Framemaking for the Fire Judges: an abstract by Gerry Alabone
by The Frame Blog
Crest of frame made by Mary Ashfield, 1671, for John Michael Wright, portrait of Fire Judge Sir Thomas Twisden, with others of the same series at the store of Arnold Wiggins & Sons, 2016
Following the Great Fire of London, judges were appointed to adjudicate on the property and compensation disputes which followed. The City Corporation decided to mark the work of these ‘Fire Judges’ by commissioning John Michael Wright to paint a total of twenty-two full-length portraits, completed between 1670 and 1675.
The City’s accounts name five framemakers who carved and gilded the fashionable Auricular-style frames of these portraits. Interestingly, three of these framemakers were women. This large and important series, framed in an apparently unique pattern, hung in the newly reconstructed Great Hall of Guildhall for more than a hundred years.
The records state the specific maker for only two of the frames. For this paper, images of the frames for the whole series were collected and the frames themselves examined where possible. This matching series of frames clearly all derive from one common pattern; however, there are significantly different design and construction characteristics among them. In this way, it has been possible to group the frames. Using this and the (incomplete) record of the number of frames supplied by each framemaker, this paper seeks to ascribe each frame to one of the makers listed. The characteristics common to the whole series are considered, as well as those relating to the groupings. Very close similarities in size and shape of particular ornament make it likely that stencils were used for transferring the design across a frame when setting out, as well as within, and possibly between, groups of frames in the series.
From the beginning of the 19th century, the paintings were moved around Guildhall, and the frames redecorated several times, until all but two were deaccessioned and dispersed in 1952. Paintings were presented variously to Inns of Court or individuals; several of the most degraded canvases were destroyed, and some cut-down.
In contrast, their interesting and robustly-made frames, mostly of oak, fared significantly better, and all twenty-two survive in some form. Seven of the frames remain with the framemaking firm of Arnold Wiggins & Sons, which bought them in 1952; two have been resold; and thirteen do still contain Fire Judges – and are now hung across the City. The survival of this high-status series of English picture frames, and important records as to their makers, is remarkable. Whilst no frames similar to those of the Fire Judges have been found, this paper will make some comparisons to frames on paintings by Lely and Kneller.

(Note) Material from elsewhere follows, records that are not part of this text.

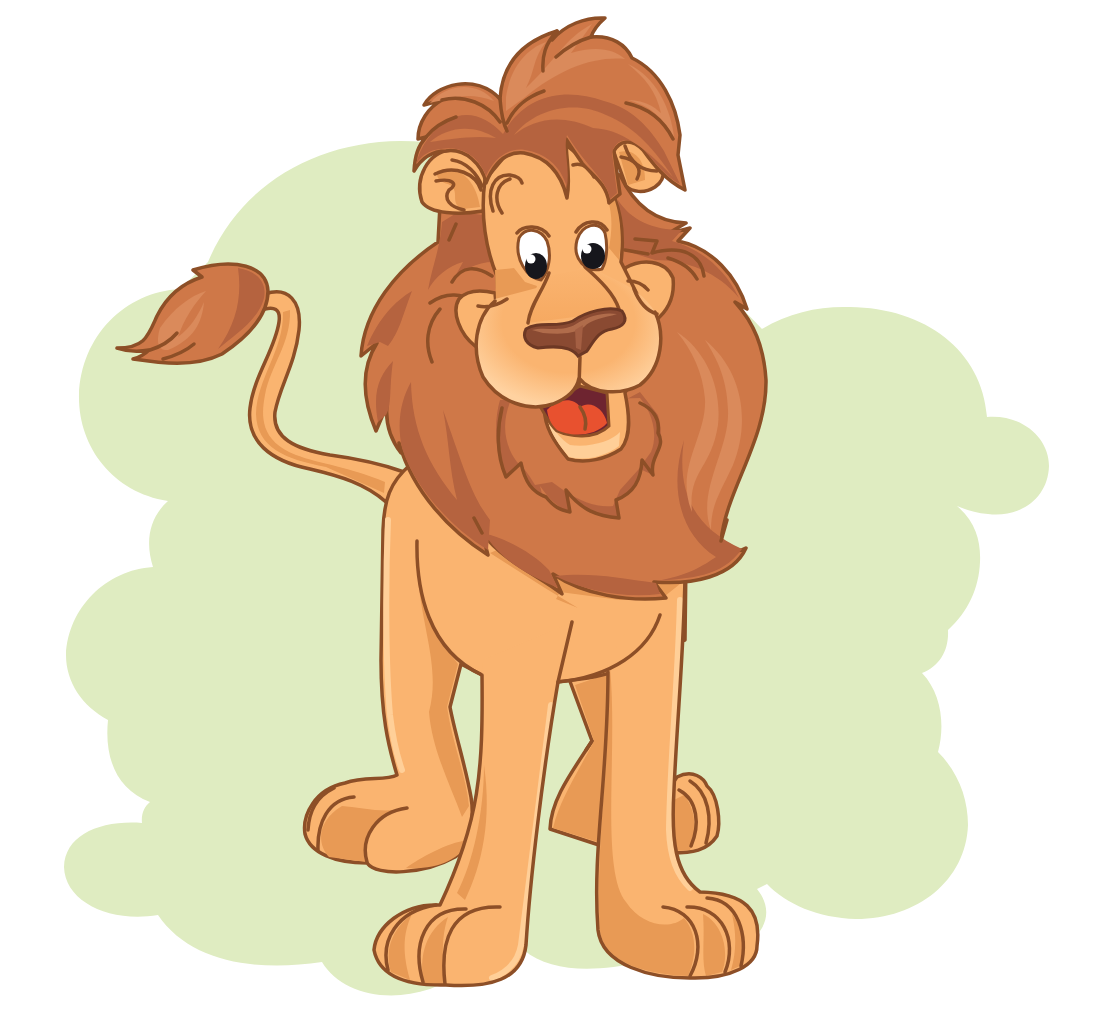
<!DOCTYPE html>
<html lang="en">
<head>
<meta charset="utf-8">
<title>Cartoon lion</title>
<style>
:root{--paper:#fff;--meadow:#dfecc1;--fur:#fab470;--fur-shade:#e89a55;--fur-light:#ffcf98;--mane:#cf7848;--mane-dark:#b5633f;--mane-light:#da8a5b;--line:#8d4f27;--nose:#8a4a32;--nose-light:#b06c4b;--mouth:#6e2430;--tongue:#e8512f;--pupil:#16161c}
html,body{margin:0;background:var(--paper);overflow:hidden}
svg{display:block;width:1111px;height:1035px}
.meadow{fill:var(--meadow)}
.fur,.mane,.line{stroke:var(--line);stroke-width:3.5;stroke-linejoin:round;stroke-linecap:round}
.fur{fill:var(--fur)}
.mane{fill:var(--mane)}
.line{fill:none}
.bare{stroke:none}
.shade{fill:var(--fur-shade)}
.light{fill:var(--fur-light)}
.dark{fill:var(--mane-dark)}
.glow{fill:var(--mane-light)}
.rim{fill:none;stroke:var(--fur-light);stroke-width:6;stroke-linecap:round}
</style>
</head>
<body>
<svg viewBox="0 0 1111 1035" role="img" aria-label="A smiling cartoon lion standing in front of a soft green cloud">
<defs>
<radialGradient id="muzzle-glow" cx=".5" cy=".4" r=".6"><stop offset=".6" stop-color="#fab470"/><stop offset="1" stop-color="#ffd2a0"/></radialGradient>
<linearGradient id="nose-bridge" x1="0" y1="0" x2="0" y2="1"><stop offset="0" stop-color="#fab470"/><stop offset="1" stop-color="#f6a961"/></linearGradient>
</defs>

<g id="backdrop">
<path class="meadow" d="M208 262C240 185 315 142 400 141C520 141 640 200 762 329C790 312 820 306 850 307C925 308 982 350 987 417C1022 414 1049 438 1049 466C1048 500 1018 518 988 514C976 513 966 510 957 506C976 522 981 542 980 562C979 588 968 612 948 630C949 650 940 666 922 673C942 694 945 726 938 752C958 772 968 798 968 825C966 880 918 919 856 919C818 918 786 904 767 884L757 889C770 905 769 922 756 936L690 945C640 968 560 982 524 950L430 989C385 1004 340 992 322 962C255 972 190 962 158 915C110 923 65 902 64 867C65 835 100 820 142 823C141 814 144 807 150 802C118 790 104 760 108 720C82 706 66 682 66 655C68 608 106 570 153 567C145 542 149 518 168 501C112 492 78 446 79 395C81 336 125 292 180 289Z"/>
</g>

<g id="tail">
<path class="fur" d="M265 294C288 286 302 301 299 330C295 365 280 385 275 412C272 438 295 449 330 455C360 459 382 464 404 472L386 502C366 484 340 476 310 469C270 461 246 441 250 408C254 375 275 350 279 322C281 308 273 307 265 309Z"/>
<path class="shade" d="M283 312C284 350 257 378 256 414C257 448 285 459 326 467L384 493L385 482C350 467 320 464 296 455C260 441 261 416 265 395C271 364 291 344 290 310Z"/>
<path class="mane" d="M117 348C145 348 148 336 157 316C168 294 183 283 202 277L193 270C235 257 267 266 268 291C268 319 243 340 222 354C194 368 160 363 133 359C141 357 146 353 149 350C138 352 126 351 117 348Z"/>
<path class="dark" d="M238 268C262 272 269 288 262 304C254 323 232 337 218 349C237 322 242 297 238 268Z"/>
<path class="glow" d="M160 328C174 308 190 296 206 291C194 304 184 319 178 337C190 328 198 316 204 302C202 323 194 339 168 350C160 351 155 345 160 328Z"/>
<path class="line" d="M150 350C163 346 171 340 177 333M163 359C178 355 187 350 194 344" stroke-width="2.5"/>
</g>

<g id="hind-legs">
<path class="fur" d="M677 777C693 769 704 778 707 786C718 795 721 822 717 836C707 851 692 853 672 853L668 790Z"/>
<path class="shade" d="M674 800L684 795C696 810 697 830 690 850L674 851Z"/>
<path class="line" d="M679 790C698 800 700 825 691 846M690 781C708 792 713 818 706 843" stroke-width="3"/>
<path class="fur" d="M568 676L592 741C572 772 551 799 550 829L602 846L612 668Z"/>
<path class="shade" d="M575 685L608 674L601 843L553 828C560 799 578 772 594 741Z"/>
<path class="line" d="M592 741L586 750" stroke-width="3"/>
</g>

<g id="body">
<path class="fur" d="M410 465C390 482 384 500 383 530L381 660C381 715 388 745 397 775C386 781 365 776 345 783C315 789 302 815 305 834C310 853 335 863 367 863C377 877 425 874 455 857C472 846 474 815 471 797C465 764 455 734 450 707L461 664L482 675L556 682C600 678 630 671 650 650L685 640L686 560L640 500Z"/>
<path class="shade" d="M418 580C426 615 440 640 458 664L447 707C452 742 466 775 469 806L462 817C450 784 432 750 429 712C440 670 424 635 418 580ZM342 806C318 820 316 843 329 857L366 862C363 838 374 822 393 810C380 812 356 807 342 806ZM406 868C420 858 446 843 468 840C462 860 435 870 406 868Z"/>
<path class="rim" d="M388 520C385 590 386 670 390 715C393 740 397 756 402 770"/>
<path class="line" d="M417 541C416 590 428 650 482 675M354 797C328 799 317 823 318 850M334 788C316 797 309 811 308 830M407 808C376 812 360 838 367 862" stroke-width="3"/>
</g>

<g id="front-legs">
<path class="fur bare" d="M608 660C608 780 592 850 598 930C602 965 650 979 695 978C730 978 757 966 757 946C762 910 745 893 700 892C675 874 671 840 674 790C677 720 684 650 685 575L640 610Z"/>
<path class="shade" d="M610 668C618 750 600 870 626 902C642 926 670 930 684 918C698 934 696 958 688 976C640 974 603 960 600 930C595 860 608 770 610 668ZM703 914C725 925 729 955 722 972L706 976C701 960 705 940 703 914ZM732 914C744 930 745 950 740 966L731 970C737 950 736 932 732 914Z"/>
<path class="rim" d="M680 600C678 680 670 760 669 830C670 858 677 875 690 888"/>
<path class="line" d="M608 672C608 780 592 850 598 930C602 965 650 979 695 978C730 978 757 966 757 946C762 910 745 893 700 892C675 874 671 840 674 790C677 720 684 650 685 575"/>
<path class="line" d="M663 907C696 910 707 945 690 976M687 907C722 906 738 940 725 972M707 898C739 900 748 936 741 966" stroke-width="3"/>
<path class="fur bare" d="M482 660C483 770 480 820 440 905C402 903 376 928 374 950C379 975 405 986 446 985C490 988 522 980 526 945C530 880 543 770 558 682L572 622Z"/>
<path class="shade" d="M448 917C427 930 418 955 424 984L443 985C444 960 440 940 448 917ZM412 914C390 931 385 952 391 972L410 980C403 955 402 935 412 914ZM457 893C473 863 484 812 484 765C492 820 482 865 465 900Z"/>
<path class="rim" d="M551 705C541 780 532 860 521 945C518 962 508 972 492 978"/>
<path class="line" d="M482 675C483 770 480 820 440 905C402 903 376 928 374 950C379 975 405 986 446 985C490 988 522 980 526 945C530 880 543 770 558 682"/>
<path class="line" d="M500 907C450 905 440 942 445 984M466 909C424 908 412 945 423 982M436 905C397 911 380 940 388 970M572 622L558 682C610 677 648 652 660 615" stroke-width="3"/>
<path class="shade" d="M490 553L545 588L578 608L556 599L560 592L620 600L665 596L685 580L650 570L520 540Z"/>
</g>

<g id="mane">
<path class="mane" d="M440 205L438 242C396 270 364 310 361 356L377 343C361 368 362 398 376 431L387 405C385 425 391 440 401 453L399 443C413 492 450 531 488 555L482 533C504 562 538 575 562 594L553 574C584 595 628 602 666 598L654 582C692 585 733 577 746 548C736 554 724 548 721 541C726 490 767 440 766 380C764 347 754 323 735 302L747 309C737 276 712 248 678 241L690 228L667 234L686 223C656 222 634 205 620 175L480 150Z"/>
<path class="dark" d="M442 222L458 212L484 215L494 262C476 262 462 270 452 282L463 262C448 266 435 277 428 290C432 266 440 250 442 222ZM367 346C379 318 395 301 412 291C402 317 400 331 388 346L380 342ZM378 422C372 390 380 375 393 361C389 389 392 405 386 415ZM402 448C396 420 402 398 411 382C412 430 428 465 457 500C449 468 449 440 443 410C462 462 470 494 490 520L488 550C450 527 414 486 402 448ZM484 533C510 540 535 555 549 570L558 588C530 576 502 562 484 533ZM555 576C590 572 620 578 656 583L660 594C625 598 588 592 555 576ZM684 440C676 495 696 528 742 549C721 578 690 578 656 581C688 576 704 565 716 557C682 536 668 490 684 440ZM618 200C631 220 652 230 682 230L672 241C700 249 724 267 739 298C718 272 686 260 655 260L623 250Z"/>
<path class="glow" d="M705 340C742 370 751 420 733 465C719 495 711 505 711 530C696 490 730 450 728 410C727 380 718 360 705 340ZM677 332C705 350 722 386 718 425C711 470 688 470 692 512C674 468 707 437 705 399C703 373 692 350 677 332Z"/>
<path class="line" d="M452 282C462 265 477 266 492 276M430 303C447 291 463 294 474 302M440 309C426 325 425 345 432 362M635 239L657 241L652 253C682 245 701 254 704 276M668 258C682 262 692 270 697 279M625 250L648 254M456 224L449 240M482 533L474 518M721 541L727 520" stroke-width="3"/>
<path class="dark" d="M500 400C494 420 494 451 506 477L521 463C525 481 532 492 543 498L540 486C550 500 558 508 570 512L566 490C582 511 598 517 619 518L616 500C632 494 640 482 642 470L653 475C651 455 667 446 658 415L640 392L625 400Z"/>
<path class="mane bare" d="M510 402C501 425 505 446 517 462C527 471 530 477 535 485L552 482L566 492C580 501 598 508 613 506L620 490L638 470L651 452C660 430 648 407 640 398Z"/>
<path class="line" d="M502 408C497 428 496 454 506 477L521 463C525 482 532 492 546 497C554 507 560 510 570 512L566 490C582 511 598 516 619 518L616 500C634 493 641 480 642 460L653 475C649 456 667 447 658 433C660 420 655 410 640 403"/>
</g>

<g id="ears">
<path class="fur" d="M483 211C459 215 430 214 422 202C414 178 428 152 451 150C470 150 487 164 490 184Z"/>
<path class="shade" d="M437 171C459 163 476 181 480 207L463 209C448 204 462 190 448 184C440 182 436 178 437 171Z"/>
<path class="line" d="M435 174C455 164 476 174 481 190M436 181C452 178 459 184 449 190C443 199 450 207 464 210M452 160C467 162 477 174 482 186" stroke-width="3"/>
<path class="fur" d="M613 150C612 132 635 137 651 152C665 165 668 178 655 187C644 194 632 192 626 186Z"/>
<path class="shade" d="M619 152C633 148 645 158 645 180L628 185Z"/>
<path class="line" d="M621 157C635 159 643 168 637 179M625 146C632 167 646 171 657 171" stroke-width="3"/>
</g>

<g id="face">
<path class="fur" d="M475 346C460 334 451 312 459 299C468 289 482 290 495 293L500 350ZM625 268C641 259 665 259 673 278C675 297 668 311 655 321L630 325Z"/>
<path class="fur" d="M485 180C480 215 486 250 497 276L500 330L545 405C542 425 556 444 568 459C586 464 606 459 621 449C631 437 630 417 625 393L655 330L621 262C625 230 620 205 606 178L560 140L510 150Z"/>
<path class="light" d="M548 420C555 432 562 440 570 445C590 448 612 441 620 432L619 446C604 457 586 461 569 457C560 446 550 433 548 420Z"/>
<path class="shade" d="M605 178C620 205 623 230 619 260L609 248C614 220 612 198 596 180ZM495 270L514 268L525 282L537 286L530 306L496 300Z"/>
<path d="M541 408C556 400 570 392 580 386L607 393L609 426C595 440 570 437 557 431C549 424 546 416 541 408Z" fill="var(--mouth)" stroke="var(--line)" stroke-width="3"/>
<path d="M547 410C558 398 574 397 580 407C590 400 604 408 607 423C594 438 568 436 557 430C550 423 548 417 547 410Z" fill="var(--tongue)"/>
<path class="line" d="M580 407C585 414 587 421 585 429" stroke-width="2.5"/>
<path d="M495 299C475 318 471 350 483 377C499 403 530 412 553 404C568 398 577 389 579 378C592 395 622 395 640 385C663 367 665 333 655 312C645 296 632 288 622 283L586 265L548 285Z" fill="url(#muzzle-glow)"/>
<path class="line" d="M495 301C475 318 471 350 483 377C499 403 530 412 553 404C568 398 577 389 579 378C592 395 622 395 640 385C663 367 665 333 655 312M580 357L579 386M478 306C488 308 498 305 507 299M628 281C636 281 643 284 648 290M634 289C639 302 647 311 657 314" stroke-width="3"/>
<path d="M548 276C540 292 530 307 528 323L621 311C617 296 604 282 588 268Z" fill="url(#nose-bridge)"/>
<path class="line" d="M549 273C543 291 530 305 528 323M585 267C601 281 614 294 619 309"/>
<path d="M526 329C538 321 557 328 573 321C585 312 610 305 622 311C629 321 623 327 612 329C599 331 595 339 587 351L578 356C571 345 553 346 538 348C526 345 522 337 526 329Z" fill="var(--nose)" stroke="#6d3824" stroke-width="3"/>
<path d="M532 330C545 326 562 333 576 324C590 315 605 312 617 314C604 318 591 319 584 327C573 335 557 334 543 333Z" fill="var(--nose-light)"/>
<path d="M575 330L583 325L581 350L576 348Z" fill="#a45f43"/>
<path class="line" d="M493 211C486 190 494 174 510 175C517 176 521 179 522 183M502 213C493 199 496 184 510 179M573 165C583 162 590 169 594 177M517 233C523 225 541 224 549 236M576 232C583 220 600 218 607 230" stroke-width="3"/>
</g>

<g id="eyes">
<path d="M519 238C526 226 541 229 547 241C552 255 549 271 541 280C527 278 514 259 519 238Z" fill="#fff" stroke="var(--line)" stroke-width="3"/>
<path d="M577 240C582 224 599 220 605 233C608 246 607 260 602 269C586 273 572 259 577 240Z" fill="#fff" stroke="var(--line)" stroke-width="3"/>
<ellipse cx="536" cy="266" rx="11" ry="13" fill="var(--pupil)"/>
<ellipse cx="593" cy="256" rx="12" ry="13" fill="var(--pupil)"/>
<circle cx="531" cy="259" r="4.5" fill="#fff"/>
<circle cx="587" cy="249" r="4.5" fill="#fff"/>
</g>

<g id="forelock">
<path class="mane" d="M414 171C415 155 418 146 426 137L418 139C418 122 429 107 442 100L424 105C436 84 476 73 500 99C502 65 521 42 557 31L552 40C565 25 585 17 605 18C597 25 593 31 591 37C612 35 626 45 632 58C661 72 676 104 680 135L678 155L685 190C665 180 653 164 643 150C630 137 619 142 614 151L620 194L609 203C607 184 592 175 582 163C576 154 571 147 566 139C566 160 571 177 567 198C561 173 547 157 524 153C506 151 494 163 486 183C482 164 465 148 446 151C431 151 421 159 414 171Z"/>
<path class="dark" d="M416 164C421 145 432 130 448 120C467 109 488 117 503 134C526 92 568 88 604 101C632 108 650 128 664 151L680 184C665 177 651 157 640 146C625 135 615 141 612 153L617 193L610 199C608 181 588 169 567 135C563 150 570 165 567 187C560 165 545 153 525 150C507 147 493 160 486 176C479 155 459 145 441 149C430 150 423 154 416 164Z"/>
<path class="mane bare" d="M430 142C448 126 474 124 496 138C474 135 450 139 430 142ZM514 135C536 108 575 100 606 115C637 128 655 151 673 177C645 147 620 129 593 128C561 113 533 119 514 135Z"/>
<path class="glow" d="M506 97C510 70 524 50 546 42C533 58 535 71 526 88C556 60 564 39 592 24C584 36 577 44 571 53C594 46 613 48 625 59C594 56 559 69 524 98L506 111ZM628 64C655 76 671 108 674 137C659 112 646 105 628 100C647 101 654 107 661 113C656 91 645 78 628 64ZM430 103C448 82 479 82 494 101C469 91 451 98 430 103Z"/>
<path class="line" d="M500 99C501 112 503 123 507 131M507 123C515 106 527 97 544 91M442 100C464 94 488 104 500 122M557 31C545 44 542 56 543 71M591 37C577 41 566 48 556 57M626 103C650 108 664 121 673 139M426 137C434 127 444 121 456 117" stroke-width="3"/>
</g>
</svg>
</body>
</html>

Gerry Alabone is Senior Conservator (furniture & frames) with the National Trust, based at their new national Knole Conservation Studio. After studying painting at Bath Academy of Art, he was employed in the framemaking trade and public galleries before studying conservation at London Guildhall University. Gerry was Lead Frames Conservator at the City of London’s Guildhall Art Gallery, Head of Frames Conservation at Tate, and Joint Chair of the Institute of Conservation Gilding & Decorative Surfaces Group. He is also Lead Lecturer of wood conservation at the City & Guilds of London Art School. His research concentrates on how we understand, manage and communicate the assistance that frames give to paintings within their settings.